This year, I made Glühwein at home for the first time – and wondered why I’d never done it before. There’s something so wonderful about a pot of hot beverage perfuming the kitchen with spice while you stand at the counter rolling out dough for Zimtsterne – German Christmas cookies rich with cinnamon and almond and glazed with meringue – then taking your Glühwein to the living room and stretching out on the carpet in front of the little, live tree to write Christmas cards, even though you said you weren’t going to write any this year. » Continue reading this post...

A Story about Not Making Lemonade:
Lemon & Sesame Seed Cupcakes

Lemon-Sesame Cupcakes (Eat Me. Drink Me.)

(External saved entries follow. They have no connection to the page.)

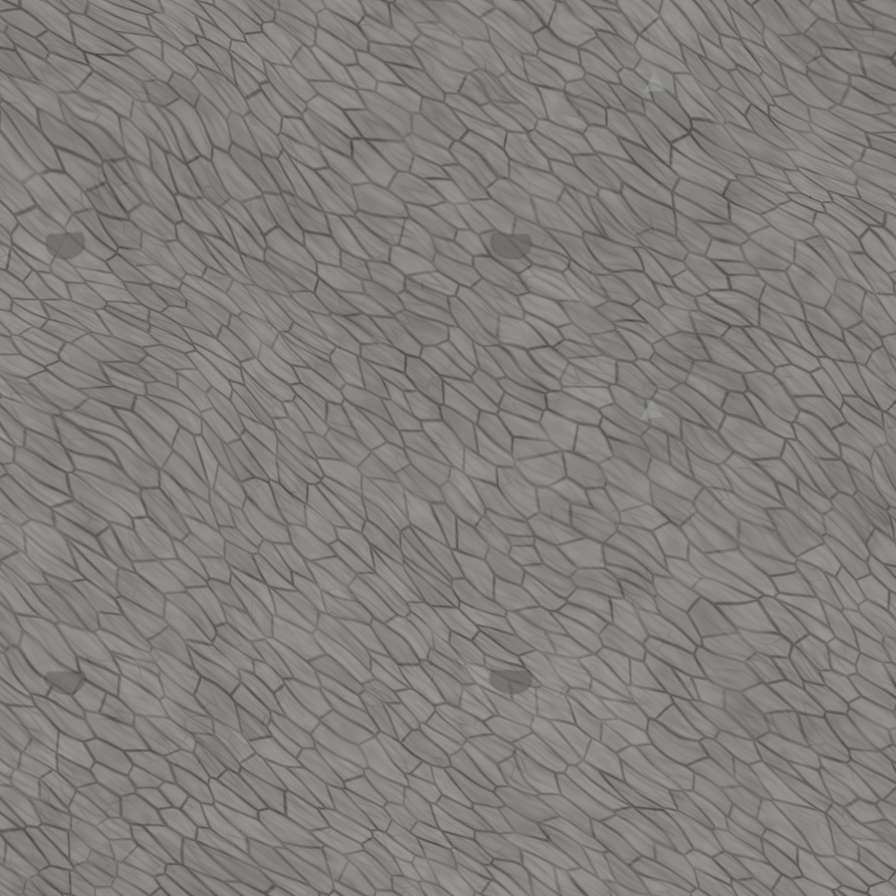
Reproduce this texture procedurally as a Shadertoy shader.

```glsl
const vec3 STONE = vec3(0.537, 0.529, 0.518);
const vec3 CHIP = vec3(0.60, 0.60, 0.575);
const float GRAIN_ANGLE = -0.66;
const vec2 FLAKE_FREQ = vec2(19.0, 52.0);   // cells per canvas, along and across the grain
const vec2 FIBRE_FREQ = vec2(15.0, 98.0);
const float BEND_FREQ = 5.5;
const float BEND_SIZE = 0.055;
const float WOBBLE_FREQ = 24.0;
const float WOBBLE_SIZE = 0.009;
const float CRACK_WIDTH = 0.0027;
const float CRACK_DEPTH = 0.145;
const float FIBRE_DEPTH = 0.055;
const float FLAKE_CONTRAST = 0.042;
const float STREAK_CONTRAST = 0.055;
const float MOTTLE_CONTRAST = 0.065;
const vec2 PIT_ORIGIN = vec2(0.073, 0.243);
const vec2 PIT_PERIOD = vec2(0.497, 0.487);
const float PIT_RADIUS = 0.021;
const float PIT_DEPTH = 0.085;
const vec2 CHIP_ORIGIN = vec2(0.729, 0.54);
const float CHIP_SPACING = 0.365;
const float CHIP_SIZE = 0.007;

// Integer hash giving two values in 0..1
vec2 hash2(vec2 cell) {
    uvec2 v = uvec2(ivec2(cell)) * 1664525u + 1013904223u;
    v.x += v.y * 1664525u;
    v.y += v.x * 1664525u;
    v ^= v >> 16u;
    v.x += v.y * 1664525u;
    v.y += v.x * 1664525u;
    v ^= v >> 16u;
    return vec2(v & 65535u) / 65535.0;
}

vec2 noise2(vec2 p) {
    vec2 i = floor(p), f = fract(p);
    f = f * f * (3.0 - 2.0 * f);
    vec2 low = mix(hash2(i), hash2(i + vec2(1, 0)), f.x);
    vec2 high = mix(hash2(i + vec2(0, 1)), hash2(i + vec2(1, 1)), f.x);
    return mix(low, high, f.y);
}

// Stretched Voronoi: x = distance to the border in canvas units, y = cell tone
vec2 flakes(vec2 p, vec2 freq) {
    vec2 s = p * freq, base = floor(s), f = s - base;
    vec2 nearest = vec2(0), nearestCell = vec2(0);
    float best = 9.0;
    for (int j = -1; j <= 1; j++)
    for (int i = -1; i <= 1; i++) {
        vec2 cell = vec2(i, j);
        vec2 r = cell + 0.05 + 0.9 * hash2(base + cell) - f;
        if (dot(r, r) < best) {
            best = dot(r, r);
            nearest = r;
            nearestCell = cell;
        }
    }
    float border = 1.0;
    for (int j = -2; j <= 2; j++)
    for (int i = -2; i <= 2; i++) {
        vec2 cell = nearestCell + vec2(i, j);
        vec2 r = cell + 0.05 + 0.9 * hash2(base + cell) - f;
        vec2 gap = r - nearest;
        if (dot(gap, gap) > 0.0001) {
            vec2 n = normalize(gap);
            border = min(border, dot(0.5 * (r + nearest), n) / length(n * freq));
        }
    }
    return vec2(border, hash2(base + nearestCell + 71.0).x);
}

// Half-round hollow with a flat upper edge
float pitDistance(vec2 p) {
    vec2 q = mod(p - PIT_ORIGIN + 0.5 * PIT_PERIOD, PIT_PERIOD) - 0.5 * PIT_PERIOD;
    return max(length(q * vec2(1.0, 1.25)) - PIT_RADIUS, q.y - 0.4 * PIT_RADIUS);
}

float chipDistance(vec2 p) {
    float d = 1.0;
    for (int i = 0; i < 2; i++) {
        vec2 q = p - CHIP_ORIGIN - vec2(0.0, CHIP_SPACING * float(i));
        d = min(d, max(abs(q.x) * 0.87 + q.y * 0.5, -q.y) - CHIP_SIZE);
    }
    return d;
}

void mainImage(out vec4 fragColor, in vec2 fragCoord) {
    vec2 p = fragCoord / iResolution.y;
    float pixel = 1.0 / iResolution.y;

    // Bend the grain, then turn to its axis
    vec2 wobble = WOBBLE_SIZE * (noise2(p * WOBBLE_FREQ) - 0.5);
    vec2 bent = p + BEND_SIZE * (noise2(p * BEND_FREQ) - 0.5) + wobble;
    vec2 axis = vec2(cos(GRAIN_ANGLE), sin(GRAIN_ANGLE));
    vec2 q = vec2(dot(bent, axis), dot(bent, vec2(-axis.y, axis.x)));

    // Cracks between flakes, with faint fibres inside them
    vec2 flake = flakes(q, FLAKE_FREQ);
    vec2 fibre = flakes(q + 3.7, FIBRE_FREQ);
    vec2 fade = noise2(p * 31.0 + 9.0);
    float crack = 1.0 - smoothstep(0.0, CRACK_WIDTH + 0.3 * pixel, flake.x);
    float thread = 1.0 - smoothstep(0.0, 0.7 * CRACK_WIDTH + 0.3 * pixel, fibre.x);
    float tone = FLAKE_CONTRAST * (flake.y - 0.5);
    tone -= CRACK_DEPTH * crack * mix(0.4, 1.25, fade.x);
    tone -= FIBRE_DEPTH * thread * fade.y;

    // Fine streaks and broad mottling
    tone += STREAK_CONTRAST * (noise2(q * vec2(55.0, 230.0)).x - 0.5);
    tone += MOTTLE_CONTRAST * (0.6 * noise2(p * 9.0 + 40.0).x + 0.4 * noise2(p * 28.0).y - 0.5);

    // Sparse pits and pale chips
    float pit = pitDistance(p + 0.6 * wobble);
    float hollow = 1.0 - smoothstep(-0.003, 0.002, pit);
    float rim = 1.0 - smoothstep(0.0, 0.003, abs(pit));
    tone = mix(tone, 0.4 * tone - PIT_DEPTH, hollow) - 0.05 * rim;
    float chip = 1.0 - smoothstep(-0.0015, 0.0015, chipDistance(p + 0.8 * wobble));
    vec3 color = mix(STONE + tone, CHIP + 0.3 * tone, 0.8 * chip);
    fragColor = vec4(color, 1.0);
}
```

Winter is officially here – at least that’s what the size of my jacket says. I can’t say that I’m terribly upset. Fall was luxuriously long – an anomaly in Berlin – and I made good use of the weather to go on walks and eat more ice cream. But it’s been a strange fall as well. I feel a little bit like I’m swimming underwater, like life is drifting by just somewhere over my left ear.

I haven’t been a particularly good friend; I’ve been flaky and unreliable. Work-wise, it’s been hard to focus; as evidenced by the two months that have gone by without a new post. My temper has been short, decisions seem more complex than they really are, and I feel self-conscious in social situations, cringing at every flat joke I make. I feel like I’m behind on everything, and putting out one fire only means the forest behind me is ablaze.

My therapist says: Why are you so afraid of disappointing people? And I think that includes myself.

Lemons on a countertop (Eat Me. Drink Me.) Lemon zest for cupcakes (Eat Me. Drink Me.) Cutting the rinds off lemons (Eat Me. Drink Me.) Lemons in a row (Eat Me. Drink Me.)

Last night, talking to my dad on the phone, it struck me that though my overall feeling was one of being overwhelmed, of having too much to do and too little to show for it, the stories I most wanted to tell were of wonderful experiences or bits of good news. Like how I won’t need nose surgery after all, or of how the weekend’s project was to paint the walls in truly gorgeous geometric blues and grays. How mom and I had not long ago been to San Sebastian for a food vacation capped by a swooningly good meal at the three-Michelin-starred Martín Berasategui, or how Daniel and I had just jetted to Belgrade for a long weekend. Even little things – like how this new apartment stays so cozy and warm, how investing in real pots makes the plants look so much happier, how I finally bought myself a new phone to replace the one that’s been cracked to pieces. » Continue reading this post...